    I really, really don't like the thought of Reyes getting in Mex's grill, either, but what happens on the bus or the plane should stay on the bus or the plane. Reyes definitely wasn't trying to show him up publicly. And, Hernandez emphasized that “confront” was the wrong word–that they had a conversation, not a confrontation. Who knows what really happened. All of the sources that described it as almost coming to blows at 30,000 feet were quoted anonymously in the 24-point headline gossip rag that is the New York Post. I have a little trouble believing that things could get THAT heated and Hernandez would still immediately take up for Reyes and say the reporter had gotten some bad information.
    Obviously Reyes is concerned about what Keith says about him from the booth. For good reason–Mets fans adore Keith.Their relationship with Reyes is a lot more complicated, and Shea has been in a sour mood all season. So he makes a bad throw in a big game and then drops his glove and helmet on the ground in a hamfisted effort to show everyone watching that he's pissed at himself. And it comes across the wrong way and he stews about it and he vents his frustration on Keith Hernandez–a totally inappropriate target if there ever was one. It reminds me of a lot of poorly considered bullshit I used to pull at 25.

  • Anonymous

    I thank Christ every day that nobody on Earth reported on the poorly considered bullshit I used to pull at 25 for any kind of public audience.
    And at 39, I suppose.
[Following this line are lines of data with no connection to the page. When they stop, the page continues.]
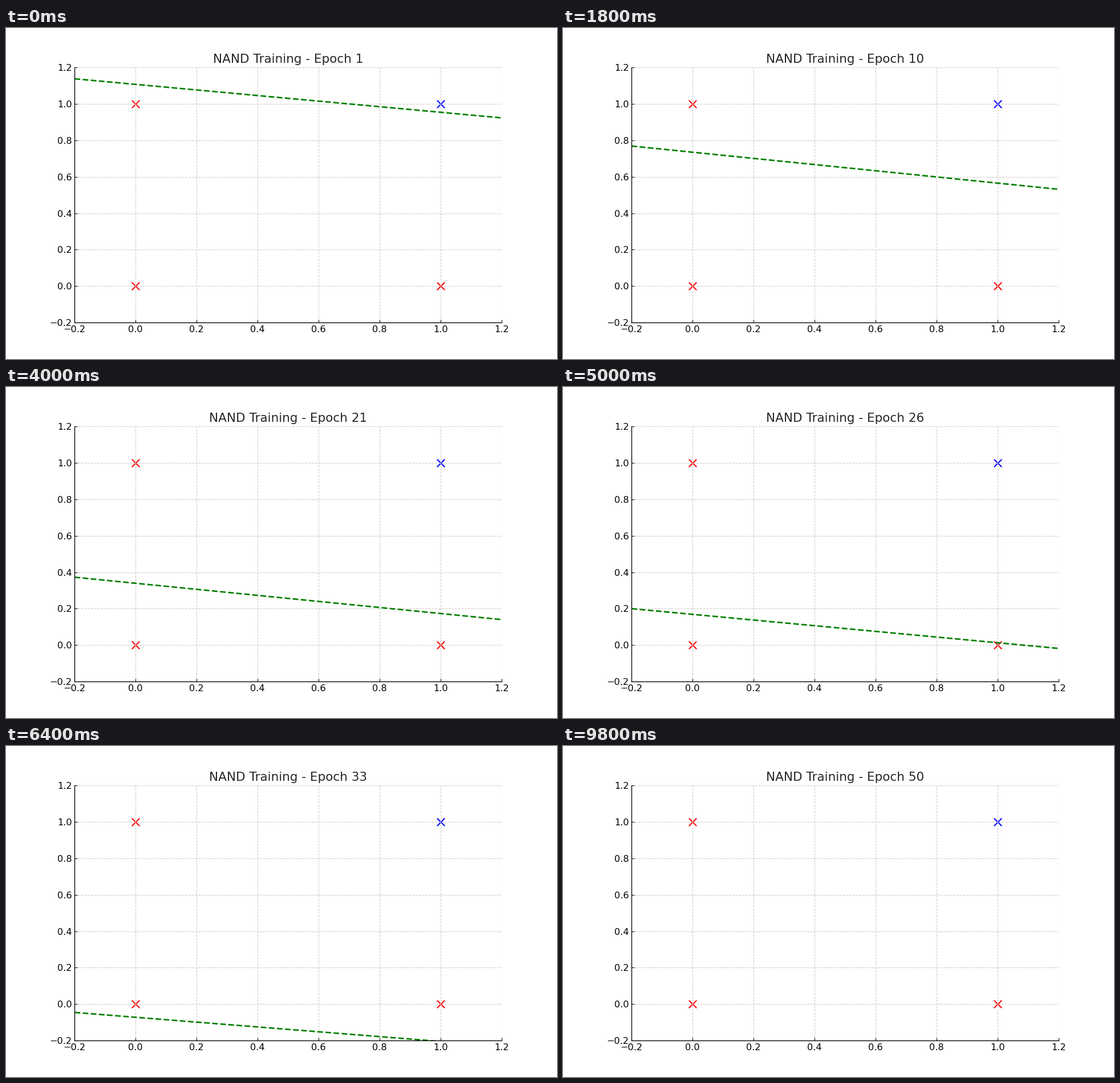
A matplotlib script for the animation above (10 s loop, 966x580 px).

```python
from itertools import product

import matplotlib.pyplot as plt
import numpy as np
from matplotlib.animation import FuncAnimation

W, H, DPI = 966, 580, 100
EPOCHS = 50
K = H / 600  # point sizes are laid out for a stage 600 px high
LOW, HIGH = -0.2, 1.2

plt.rcParams.update({
    "font.family": "DejaVu Sans",
    "font.size": 12 * K,
    "axes.linewidth": K,
    "axes.spines.top": False,
    "axes.spines.right": False,
})


def edge_heights(epoch):
    """Height of the decision boundary at the left and right edge."""
    t = epoch - 24
    left = 0.269 - 0.0345 * t - 6.25e-6 * t ** 3
    drop = 0.240 - 1.5e-4 * (epoch - 14) ** 2
    return left, left - drop


fig, ax = plt.subplots(figsize=(W / DPI, H / DPI), dpi=DPI, facecolor="white")
fig.subplots_adjust(left=0.125 - 0.5 / W, right=0.9 - 0.5 / W,
                    bottom=0.11 + 0.2 / H, top=0.88 + 0.2 / H)

ticks = np.linspace(LOW, HIGH, 8).round(1)
ax.set(xlim=(LOW, HIGH), ylim=(LOW, HIGH), xticks=ticks, yticks=ticks)
ax.tick_params(direction="in", length=3.5 * K, width=0.8 * K, pad=3.5 * K)
ax.grid(True, linestyle="--", linewidth=0.8 * K, color="#cccccc")

for x, y in product((0, 1), repeat=2):
    ax.scatter(x, y, s=100 * K ** 2, marker="x", linewidths=1.5 * K,
               color="blue" if x and y else "red")

boundary, = ax.plot([], [], "--", color="green", linewidth=2 * K)
title = ax.set_title("", fontsize=16 * K, color="#262626", pad=6 * K)


def draw(frame):
    epoch = frame + 1
    boundary.set_data((LOW, HIGH), edge_heights(epoch))
    title.set_text(f"NAND Training - Epoch {epoch}")
    return boundary, title


anim = FuncAnimation(fig, draw, frames=EPOCHS, interval=200,
                     init_func=lambda: draw(0), repeat=True, repeat_delay=0)
plt.show()
```
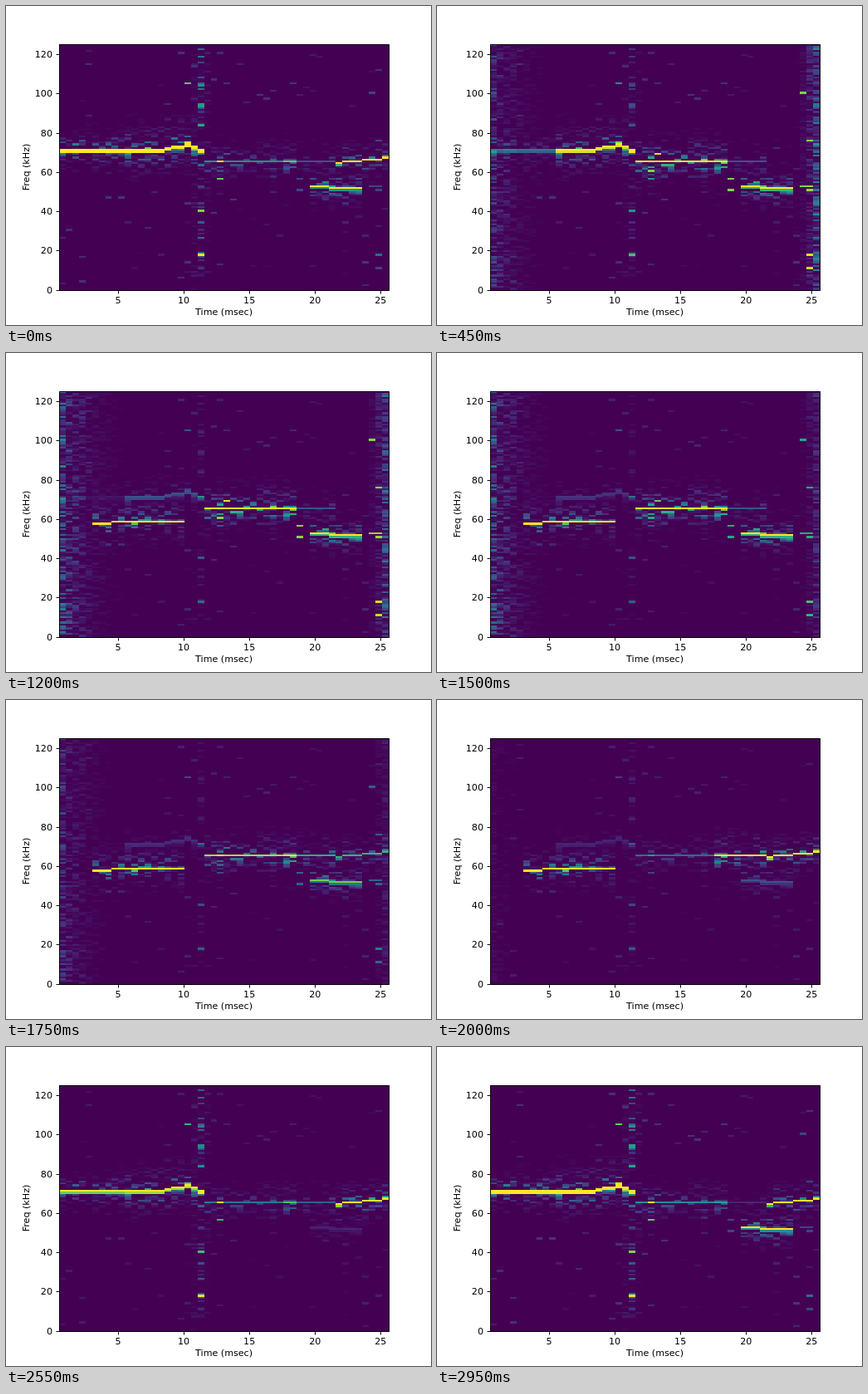
An HTML page with a canvas that plays this animation: 512x384 px, repeating every 3 s.

```html
<!DOCTYPE html>
<html lang="en">
<head>
<meta charset="utf-8">
<title>Spectrogram</title>
<style>
  html, body { margin: 0; width: 100%; height: 100%; overflow: hidden; background: #fff; }
  canvas, svg { position: absolute; left: 0; top: 0; display: block; }
  text { font: 11.11px "DejaVu Sans", sans-serif; fill: #000; }
  path { fill: none; stroke: #000; stroke-width: 0.95; }
</style>
</head>
<body>
<canvas id="cells" width="512" height="384"></canvas>
<svg id="axes" width="512" height="384" viewBox="0 0 512 384"></svg>
<script>
const LOOP = 3000, STEP = 50, LAST = 2950, COLS = 50, ROWS = 129;
const box = { x: 64, y: 46.08, w: 396.8, h: 295.68 };
const bottom = box.y + box.h;

// Fixed pseudo-random value for a cell, so speckles keep their places.
function hash(a, b) {
  let n = Math.imul(a + 17, 374761393) ^ Math.imul(b + 5, 668265263);
  n = Math.imul(n ^ (n >>> 13), 1274126177);
  return ((n ^ (n >>> 16)) >>> 0) / 4294967296;
}

// Piecewise linear curve through [x, y] points.
function along(points, x) {
  const i = points.findIndex(p => p[0] >= x);
  if (i < 0) return points.at(-1)[1];
  if (i === 0) return points[0][1];
  const [[x0, y0], [x1, y1]] = [points[i - 1], points[i]];
  return y0 + (y1 - y0) * (x - x0) / (x1 - x0);
}

// Shapes give the strength of a cell from its column and row.
// A call is a bright line with scattered speckles that fade away from it.
function call(path, under = 0, spread = 3) {
  const first = path[0][0], last = path.at(-1)[0];
  return (c, r) => {
    if (c < first || c > last) return 0;
    const d = r - Math.round(along(path, c));
    if (d === 0) return 1;
    if (d === -1 && under) return under;
    return 0.9 * hash(c, r) ** 5 * Math.exp(-Math.abs(d) / spread);
  };
}

// Broadband noise that weakens with distance from one column.
const hiss = (column, reach, sparse) => (c, r) =>
  hash(c, r) ** sparse * Math.exp(-Math.abs(c - column) / reach);

const spots = cells => (c, r) => cells.some(([x, y]) => x === c && y === r) ? 1 : 0;

const specks = (c, r) => Math.max(0, hash(r, c) - 0.982) * 14;

// Every part has a shape and a level that follows [ms, level] points.
const parts = [
  { shape: call([[0, 73], [7, 73], [9, 73]], 0.78),
    level: [[0, 1.4], [450, 0.4], [800, 0.22], [1300, 0], [2000, 0], [2550, 1], [LAST, 1.4]] },
  { shape: call([[10, 73], [15, 73], [16, 74], [19, 76], [21, 73]], 0.78, 4),
    level: [[0, 1.4], [450, 1.2], [800, 0.4], [1500, 0.15], [2000, 0.1], [2550, 1.1], [LAST, 1.4]] },
  { shape: call([[5, 59], [7, 59], [8, 60], [18, 60]]),
    level: [[450, 0], [800, 0.6], [1200, 1.2], [2000, 1.2], [2450, 0]] },
  { shape: call([[22, 67], [35, 67]], 0, 4),
    level: [[0, 0.5], [250, 1.1], [450, 1.4], [1500, 1.4], [2000, 0.35], [2550, 0.4], [LAST, 0.5]] },
  { shape: call([[38, 54], [40, 54], [41, 53], [45, 53]], 0.5),
    level: [[0, 1], [300, 1.3], [1500, 1.3], [2000, 0.25], [2550, 0.1], [LAST, 1]] },
  { shape: call([[34, 67], [41, 67]], 0, 4),
    level: [[1500, 0.25], [2000, 1], [2550, 0.3], [LAST, 0.1]] },
  { shape: call([[42, 66], [43, 67], [45, 67], [46, 68], [48, 68], [49, 69]]),
    level: [[0, 1], [400, 0], [1500, 0], [2000, 1.3], [2550, 1.3], [LAST, 1]] },
  { shape: hiss(0, 2.4, 2.5),
    level: [[0, 0], [450, 0.26], [800, 0.52], [1500, 0.42], [2000, 0.04], [2550, 0]] },
  { shape: hiss(49, 0.8, 2),
    level: [[0, 0], [450, 0.5], [800, 0.7], [1500, 0.2], [2000, 0]] },
  { shape: hiss(21, 0.5, 8),
    level: [[0, 0.6], [450, 0.25], [1500, 0.05], [2000, 0.1], [2550, 0.5], [LAST, 0.6]] },
  { shape: spots([[21, 41], [21, 73], [21, 18], [19, 108], [24, 67], [24, 58]]),
    level: [[0, 0.75], [450, 0.5], [800, 0.3], [2000, 0.2], [2550, 0.65], [LAST, 0.75]] },
  { shape: spots([[36, 52], [36, 58], [47, 54], [48, 54], [48, 52], [48, 18], [48, 11], [48, 78],
      [25, 71], [24, 62], [47, 103]]),
    level: [[0, 0.2], [450, 0.8], [800, 1.1], [1500, 0.6], [2000, 0], [2550, 0], [LAST, 0.2]] },
  { shape: specks, level: [[0, 0.6], [1500, 0.4], [2550, 0.35], [LAST, 0.6]] }
];

for (const part of parts)
  part.cells = Float32Array.from({ length: COLS * ROWS },
    (_, i) => part.shape(i % COLS, Math.floor(i / COLS)));

const viridis = ["440154", "472d7b", "3b528b", "2c728e", "21918c", "28ae80", "5ec962", "addc30", "fde725"]
  .map(hex => [0, 2, 4].map(i => parseInt(hex.slice(i, i + 2), 16)));

function colour(value) {
  const p = Math.min(1, value) * (viridis.length - 1);
  const i = Math.min(viridis.length - 2, Math.floor(p));
  return `rgb(${viridis[i].map((v, k) => Math.round(v + (viridis[i + 1][k] - v) * (p - i)))})`;
}

const ctx = document.getElementById("cells").getContext("2d");
const edgeX = c => Math.round(box.x + c * box.w / COLS);
const edgeY = r => Math.round(bottom - r * box.h / ROWS);

function draw(t) {
  const levels = parts.map(part => along(part.level, t));
  ctx.fillStyle = colour(0);
  ctx.fillRect(64, 46, 398, 297);
  for (let r = 0; r < ROWS; r++)
    for (let c = 0; c < COLS; c++) {
      const value = parts.reduce((sum, part, k) => sum + levels[k] * part.cells[r * COLS + c], 0);
      if (value < 0.01) continue;
      const x = edgeX(c), y = edgeY(r + 1);
      ctx.fillStyle = colour(value);
      ctx.fillRect(x, y, edgeX(c + 1) - x, edgeY(r) - y);
    }
}

function drawAxes() {
  const snap = v => Math.round(v) + 0.5;
  const label = (x, y, anchor, text, extra = "") =>
    `<text x="${x}" y="${y}" text-anchor="${anchor}" ${extra}>${text}</text>`;
  let path = "M64.5 46.5H461.5V342.5H64.5Z", text = "";
  for (let ms = 5; ms <= 25; ms += 5) {
    const x = box.x + (ms - 0.512) * box.w / 25.088;
    path += `M${snap(x)} 342.5v4`;
    text += label(x, 358, "middle", ms);
  }
  for (let khz = 0; khz <= 120; khz += 20) {
    const y = bottom - khz * box.h / 125;
    path += `M64.5 ${snap(y)}h-4`;
    text += label(56, Math.round(y + 4), "end", khz);
  }
  text += label(262.6, 372, "middle", "Time (msec)");
  text += label(0, 0, "middle", "Freq (kHz)", 'transform="translate(28 194) rotate(-90)"');
  document.getElementById("axes").innerHTML = `<path d="${path}"/>${text}`;
}

drawAxes();
const origin = performance.now();
let shown = -1;
function tick() {
  const t = Math.floor(((performance.now() - origin) % LOOP) / STEP) * STEP;
  if (t !== shown) draw(shown = t);
  requestAnimationFrame(tick);
}
tick();
</script>
</body>
</html>
```
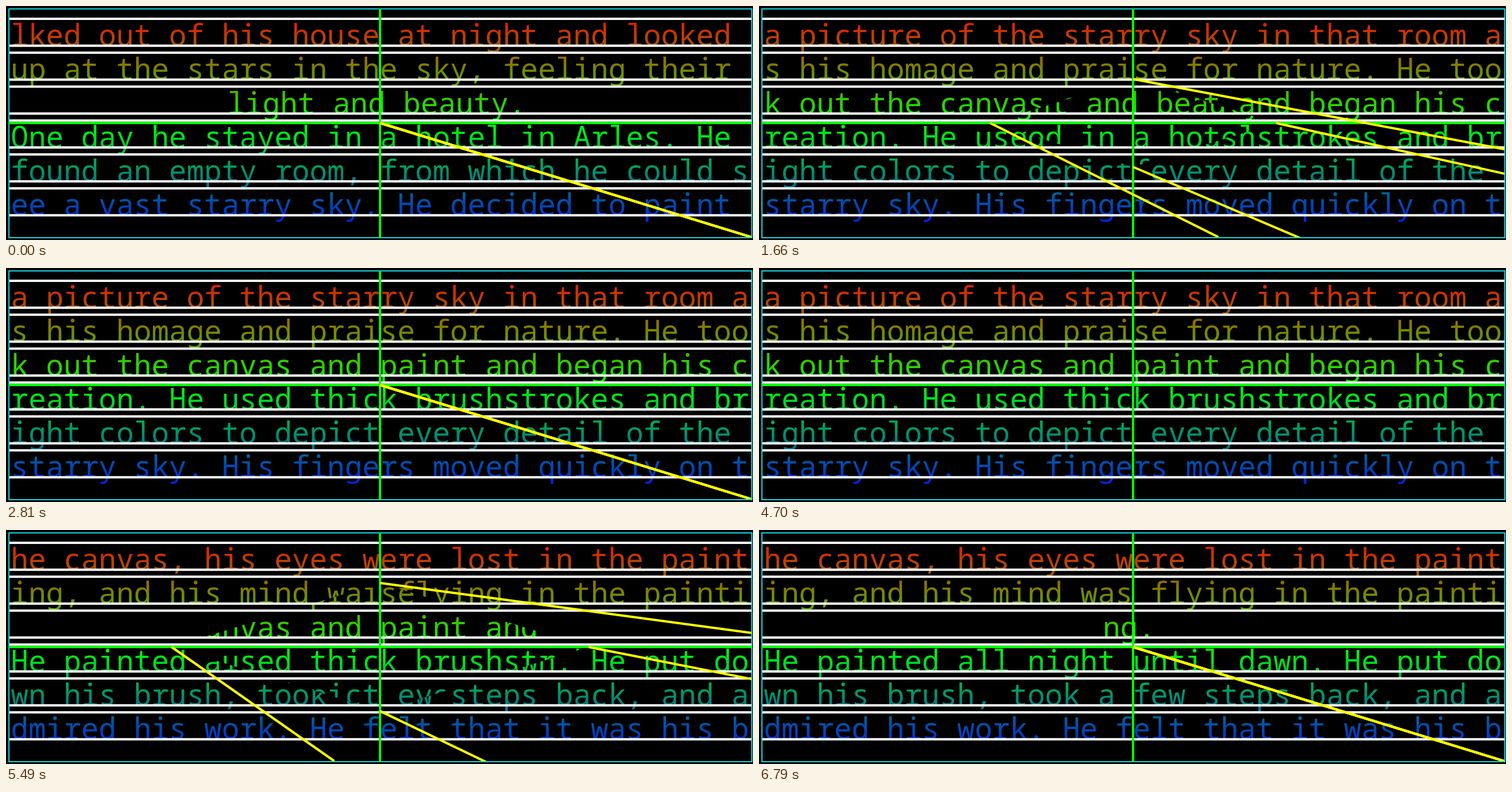
An HTML page with a canvas that plays this animation: 1280 by 402 pixels, repeating every 7890 ms.

```html
<!DOCTYPE html>
<html lang="en">
<head>
<meta charset="utf-8">
<title>Diamond text transition</title>
<style>
html, body { margin: 0; width: 100%; height: 100%; overflow: hidden; background: #000; }
canvas { display: block; }
</style>
</head>
<body>
<canvas id="stage" width="1280" height="402"></canvas>
<script>
const ctx = document.getElementById('stage').getContext('2d');
const LOOP = 7890, DURATION = 1560;
const L = 5, T = 5, HW = 636, HH = 196, CX = L + HW, CY = T + HH;
const ROW = 58.25, TOP = 22, ASCENT = 46.2, LEFT = 8.3;

// A row is a string, or [string, x] where it is not flush left.
const pages = [
  ['lked out of his house at night and looked',
   'up at the stars in the sky, feeling their',
   ['light and beauty.', 379.3],
   'One day he stayed in a hotel in Arles. He',
   'found an empty room, from which he could s',
   'ee a vast starry sky. He decided to paint'],
  ['a picture of the starry sky in that room a',
   's his homage and praise for nature. He too',
   'k out the canvas and paint and began his c',
   'reation. He used thick brushstrokes and br',
   'ight colors to depict every detail of the',
   'starry sky. His fingers moved quickly on t'],
  ['he canvas, his eyes were lost in the paint',
   'ing, and his mind was flying in the painti',
   ['ng.', 589],
   'He painted all night until dawn. He put do',
   'wn his brush, took a few steps back, and a',
   'dmired his work. He felt that it was his b']
];
// reset: the diamond jumps to full size; start: it begins to shrink
const runs = [{ reset: 820, start: 873 }, { reset: 4700, start: 4825 }];

const ink = ctx.createLinearGradient(0, T, 0, T + 2 * HH);
['#f00', '#0f0', '#00f'].forEach((c, i) => ink.addColorStop(i / 2, c));

// cubic-bezier(.25, .1, .25, 1)
function ease(x) {
  if (x <= 0) return 0;
  if (x >= 1) return 1;
  let lo = 0, hi = 1, s;
  for (let i = 0; i < 24; i++) {
    s = (lo + hi) / 2;
    if (.75 * s * (1 - s) + s ** 3 < x) lo = s; else hi = s;
  }
  return .3 * s * (1 - s) ** 2 + 3 * s * s * (1 - s) + s ** 3;
}

function line(x1, y1, x2, y2, color, width) {
  ctx.strokeStyle = color;
  ctx.lineWidth = width;
  ctx.beginPath();
  ctx.moveTo(x1, y1);
  ctx.lineTo(x2, y2);
  ctx.stroke();
}

function drawPage(page) {
  ctx.fillStyle = ink;
  page.forEach((row, i) => {
    const [text, x] = Array.isArray(row) ? row : [row, LEFT];
    ctx.fillText(text, x, TOP + ASCENT + i * ROW);
  });
}

function draw(ms) {
  let index = 0, size = 0;
  runs.forEach((run, i) => {
    if (ms >= run.reset) {
      index = i + 1;
      size = 2 * (1 - ease((ms - run.start) / DURATION));
    }
  });
  const a = HW * size, b = HH * size;
  const tips = [[CX - a, CY], [CX, CY - b], [CX + a, CY], [CX, CY + b]];

  ctx.fillStyle = '#000';
  ctx.fillRect(0, 0, 1280, 402);
  ctx.font = '50.2px "Noto Sans Mono", monospace';
  drawPage(pages[index]);

  // previous page stays inside the shrinking diamond
  if (size > 0) {
    ctx.save();
    ctx.beginPath();
    tips.forEach(p => ctx.lineTo(...p));
    ctx.clip();
    ctx.fillStyle = '#000';
    ctx.fillRect(0, 0, 1280, 402);
    drawPage(pages[index - 1]);
    ctx.restore();
  }

  for (let i = 0; i < 6; i++)
    for (const y of [TOP, TOP + ASCENT])
      line(L, y + i * ROW, 1278, y + i * ROW, '#fff', 4);
  ctx.strokeStyle = '#1ccfdc';
  ctx.lineWidth = 2;
  ctx.strokeRect(L, T, 1273, 393);
  line(L, CY, 1278, CY, '#0f0', 4);
  line(CX, T, CX, 398, '#0f0', 4);

  // each tip casts a ray away from the panel's top left corner
  ctx.save();
  ctx.beginPath();
  ctx.rect(L + 1, T + 1, 1271, 391);
  ctx.clip();
  for (const [x, y] of tips)
    if (x > L && y > T) line(x, y, 2 * x - L, 2 * y - T, '#ff0', 4);
  ctx.restore();
}

function tick() {
  draw(performance.now() % LOOP);
  requestAnimationFrame(tick);
}
tick();
</script>
</body>
</html>
```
  • Anonymous

    To be honest, I'm not sure if I'm damning him or exonerating him either. It just struck me that it's been a very rough year for Reyes, almost a year to the day since stuff began happening to him or around him. Prior to Houston, I don't remember there being anything remotely “controversial” about him beyond “doesn't take enough pitches” early in his career. I find it very perplexing that he's become a lightning rod of sorts.
    And no, I'm not looking to replace him or chase him away (as if I could do that). I'm just trying to understand why this last year has unfolded as it has.